Perhaps one of the most focused, inward looking scans of the floriculture industry takes place each year at the Seeley Conference held at Cornell University in New York. It’s a small conference of up to 100 industry leaders and academics who analyze the industry based on economic performance. The diversity of attendees, from growers and retailers to exporters and association representatives, gives the conference great depth and credibility. Speakers with expertise on the conference’s themed topic are also invited to share their vision of the industry’s future. Their thoughts are debated in a very effective think-tank format. This year’s theme explored differentiation and how the industry can set itself apart: a key topic on all levels, but particularly between independents and the giants of the home improvement industry.
One clear message emanating from this conference was that there will be more changes in the way we retail in the next five years than there were in the last 20 years. So hang on to your hat and embrace change!
The consumer will become more empowered than ever and will have far more shopping choices. Today the amount of retailing done on eBay is $152 billion and that figure is going to skyrocket. Consumers will be travelling less to shop and will be looking for convenient destinations near home to buy more products at one stop. Ironically, it was predicted that malls will be less important, giving way to smaller, more convenient shopping locations. Large box stores will downsize to become more customer friendly and personalized.
It is predicted that we will be selling more of fewer products and specializing in a line or group of products, also known as “nicheing”, or even specializing in one particular product, referred to as “extreme nicheing” – both will become more prevalent. We had better be very sure of our product lines.
There will be a huge growth in “do-it-for-me” services, but for retailing the secret will be to help customers create and individualize. We will need to create an atmosphere of nurturing and coaching where folks can feel they are personalizing their choices more than ever before and we will need to be very much on top of consumer trends. It will be important to be on the leading edge, not in the middle. Retailers will also be held to higher standards in order to meet future consumer expectations. Transparency will be everything as consumers will be able to see online our competitors’ prices and, more than likely, our costs. Expect tech-savvy customers to research products and prices online before they decide where they will take their business.

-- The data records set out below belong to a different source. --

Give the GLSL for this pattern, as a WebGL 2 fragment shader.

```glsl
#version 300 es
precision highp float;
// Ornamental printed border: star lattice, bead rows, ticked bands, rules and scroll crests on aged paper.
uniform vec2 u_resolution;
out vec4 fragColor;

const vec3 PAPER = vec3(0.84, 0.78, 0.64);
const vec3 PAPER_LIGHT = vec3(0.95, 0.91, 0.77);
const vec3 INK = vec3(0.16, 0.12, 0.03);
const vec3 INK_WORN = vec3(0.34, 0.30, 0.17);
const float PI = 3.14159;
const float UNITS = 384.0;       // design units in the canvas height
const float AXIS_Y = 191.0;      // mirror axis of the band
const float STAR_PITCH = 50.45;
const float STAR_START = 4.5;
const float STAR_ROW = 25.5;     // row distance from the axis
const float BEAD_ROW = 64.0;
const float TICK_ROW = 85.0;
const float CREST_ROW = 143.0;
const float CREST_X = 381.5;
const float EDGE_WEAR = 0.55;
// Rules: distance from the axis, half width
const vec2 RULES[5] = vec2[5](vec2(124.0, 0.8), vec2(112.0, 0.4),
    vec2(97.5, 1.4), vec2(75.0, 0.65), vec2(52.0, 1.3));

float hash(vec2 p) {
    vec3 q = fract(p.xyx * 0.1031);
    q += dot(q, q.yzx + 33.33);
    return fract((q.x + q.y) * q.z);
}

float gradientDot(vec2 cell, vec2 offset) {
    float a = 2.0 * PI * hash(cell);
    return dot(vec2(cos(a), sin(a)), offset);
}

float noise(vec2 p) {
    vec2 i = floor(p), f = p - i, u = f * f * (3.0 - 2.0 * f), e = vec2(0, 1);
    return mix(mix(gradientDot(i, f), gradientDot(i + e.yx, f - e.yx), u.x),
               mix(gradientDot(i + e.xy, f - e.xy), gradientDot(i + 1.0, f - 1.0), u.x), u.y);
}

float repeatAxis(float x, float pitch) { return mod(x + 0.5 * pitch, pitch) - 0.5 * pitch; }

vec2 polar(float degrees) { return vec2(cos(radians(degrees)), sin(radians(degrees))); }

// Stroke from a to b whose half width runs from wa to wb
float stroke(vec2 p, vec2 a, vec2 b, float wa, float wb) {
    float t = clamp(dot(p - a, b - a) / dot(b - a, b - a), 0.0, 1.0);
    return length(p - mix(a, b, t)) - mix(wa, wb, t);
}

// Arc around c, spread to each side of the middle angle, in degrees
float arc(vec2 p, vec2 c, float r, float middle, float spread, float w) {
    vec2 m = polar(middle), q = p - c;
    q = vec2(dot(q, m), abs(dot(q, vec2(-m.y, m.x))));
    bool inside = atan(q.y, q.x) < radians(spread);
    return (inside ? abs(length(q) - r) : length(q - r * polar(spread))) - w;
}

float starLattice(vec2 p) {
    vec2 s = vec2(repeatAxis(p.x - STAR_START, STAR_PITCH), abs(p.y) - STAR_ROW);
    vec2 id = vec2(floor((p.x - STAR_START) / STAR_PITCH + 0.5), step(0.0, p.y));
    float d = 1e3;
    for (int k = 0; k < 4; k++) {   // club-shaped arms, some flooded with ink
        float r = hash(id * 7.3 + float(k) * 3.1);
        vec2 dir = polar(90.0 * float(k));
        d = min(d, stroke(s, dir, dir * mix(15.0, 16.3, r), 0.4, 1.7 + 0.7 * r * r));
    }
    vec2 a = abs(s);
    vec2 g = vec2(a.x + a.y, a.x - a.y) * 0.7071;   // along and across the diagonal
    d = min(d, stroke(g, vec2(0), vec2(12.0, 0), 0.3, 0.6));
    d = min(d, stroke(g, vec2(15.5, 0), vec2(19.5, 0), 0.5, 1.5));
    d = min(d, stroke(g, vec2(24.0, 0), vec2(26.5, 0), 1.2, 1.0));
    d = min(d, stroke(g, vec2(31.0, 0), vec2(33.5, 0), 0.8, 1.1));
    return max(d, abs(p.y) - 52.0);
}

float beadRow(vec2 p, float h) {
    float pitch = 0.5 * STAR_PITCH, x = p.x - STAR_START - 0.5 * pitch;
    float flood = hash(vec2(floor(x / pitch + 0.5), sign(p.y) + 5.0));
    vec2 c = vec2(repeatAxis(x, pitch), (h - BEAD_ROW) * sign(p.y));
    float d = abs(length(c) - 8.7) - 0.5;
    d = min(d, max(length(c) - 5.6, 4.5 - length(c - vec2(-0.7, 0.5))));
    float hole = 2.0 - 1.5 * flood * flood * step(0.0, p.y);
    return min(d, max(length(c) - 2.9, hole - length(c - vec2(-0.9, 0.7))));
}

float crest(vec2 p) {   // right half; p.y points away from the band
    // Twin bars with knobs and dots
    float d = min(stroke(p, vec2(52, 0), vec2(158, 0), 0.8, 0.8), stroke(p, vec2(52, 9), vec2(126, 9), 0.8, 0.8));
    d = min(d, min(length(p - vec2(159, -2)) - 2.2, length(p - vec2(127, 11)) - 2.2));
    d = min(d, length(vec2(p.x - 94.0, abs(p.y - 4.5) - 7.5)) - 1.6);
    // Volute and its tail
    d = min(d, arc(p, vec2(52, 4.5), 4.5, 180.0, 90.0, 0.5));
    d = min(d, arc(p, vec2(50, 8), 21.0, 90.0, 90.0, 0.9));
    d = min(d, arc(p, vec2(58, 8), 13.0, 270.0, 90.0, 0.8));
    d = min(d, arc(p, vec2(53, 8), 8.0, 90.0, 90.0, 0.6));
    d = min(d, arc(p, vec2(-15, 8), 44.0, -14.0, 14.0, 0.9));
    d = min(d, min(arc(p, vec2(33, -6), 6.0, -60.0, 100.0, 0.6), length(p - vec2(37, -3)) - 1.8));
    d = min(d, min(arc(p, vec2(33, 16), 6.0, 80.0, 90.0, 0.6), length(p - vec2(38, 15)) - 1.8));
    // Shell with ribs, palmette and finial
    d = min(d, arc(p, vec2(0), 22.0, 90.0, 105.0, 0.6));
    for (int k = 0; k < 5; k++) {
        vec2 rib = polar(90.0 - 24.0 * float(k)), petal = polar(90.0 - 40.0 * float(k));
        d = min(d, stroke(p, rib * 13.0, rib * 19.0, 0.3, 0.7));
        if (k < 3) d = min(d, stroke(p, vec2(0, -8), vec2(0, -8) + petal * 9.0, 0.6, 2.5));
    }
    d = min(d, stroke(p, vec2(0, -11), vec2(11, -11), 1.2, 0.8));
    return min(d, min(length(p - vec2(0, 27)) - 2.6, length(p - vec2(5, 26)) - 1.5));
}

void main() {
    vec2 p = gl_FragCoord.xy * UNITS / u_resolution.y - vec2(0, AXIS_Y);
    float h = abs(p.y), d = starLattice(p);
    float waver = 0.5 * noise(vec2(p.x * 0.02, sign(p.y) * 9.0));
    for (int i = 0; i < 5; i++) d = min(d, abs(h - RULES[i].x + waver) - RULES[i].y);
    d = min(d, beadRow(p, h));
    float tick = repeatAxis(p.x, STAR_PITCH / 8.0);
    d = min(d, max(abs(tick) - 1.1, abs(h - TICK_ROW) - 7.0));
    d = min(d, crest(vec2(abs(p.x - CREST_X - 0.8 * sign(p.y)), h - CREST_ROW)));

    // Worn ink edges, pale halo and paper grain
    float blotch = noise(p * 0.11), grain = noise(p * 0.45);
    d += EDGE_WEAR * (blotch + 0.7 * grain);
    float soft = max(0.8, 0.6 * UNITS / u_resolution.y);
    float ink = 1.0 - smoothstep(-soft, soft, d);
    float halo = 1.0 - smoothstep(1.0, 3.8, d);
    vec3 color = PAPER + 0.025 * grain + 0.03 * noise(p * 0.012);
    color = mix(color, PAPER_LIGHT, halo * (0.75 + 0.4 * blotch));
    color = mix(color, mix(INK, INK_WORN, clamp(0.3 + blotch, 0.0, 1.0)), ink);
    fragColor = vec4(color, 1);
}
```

There will be a blurring between brands and private labelling. More suppliers will be opening more of their own stores as we are already seeing, and having our own private labels will be incredibly important to maintain margins. As Starbucks and Apple Computers have already demonstrated, we need to let consumers be the co-creators of new products. Customization will be not only a differentiation but also a necessity. The historical 20/80 principle will be broken as retailing will need to be unchained to move in new directions. The key elements will be enhanced experience shopping and immediate fulfilment. Brand experience will define your store, and your team must be very close to the customers, very sensitive to their needs and empowered to exceed their expectations. You must also be aware of “sniper
fire” should you upset a customer.
Being on You Tube or blogged about in a negative capacity is not a good thing. We the retailers will also have to become familiar with these technologies to reach more customers.
In the very near future, there will be a far more engaged and active society with expectations that you are an earth-friendly company in terms of sustainability. People will be looking at your energy consumption and use of resources, like water. They will expect you to have fair trade coffee, ethical foods, organic products and solutions and to deal with earth-friendly suppliers.
These will be the new realities of retailing that are now on a fast track. It was interesting to hear the business gurus saying that floriculture is at the peak of the business cycle and now coming down. To be successful going forward, we will not only need to do all things well but we must also be very innovative and intellectually very curious. Above all else, these two qualities will make the difference.
The Retail Industry: 2013 and Beyond
Subscription CentreNew Subscription Already a Subscriber Customer Service View Digital Magazine Renew
Vertical farming startup partners with food service providerChartwells, Canada's largest educational foodservice provider, and The Growcer, announced…
Silicon effective against powdery mildew in verbenaFrom October 4, 2017 to January 8, 2018, a research…
Natural gas expansion to start in ChathamChatham-Kent is about to benefit from access to natural gas.
Managing acaricide resistance in tomato greenhousesHorticultural crops in Canada, although grown on a smaller acreage…
CPMA Convention & Trade ShowTue Apr 02, 2019
GreenTechTue Jun 11, 2019
Grower DaysTue Jun 18, 2019
International Floriculture ExpoTue Jun 18, 2019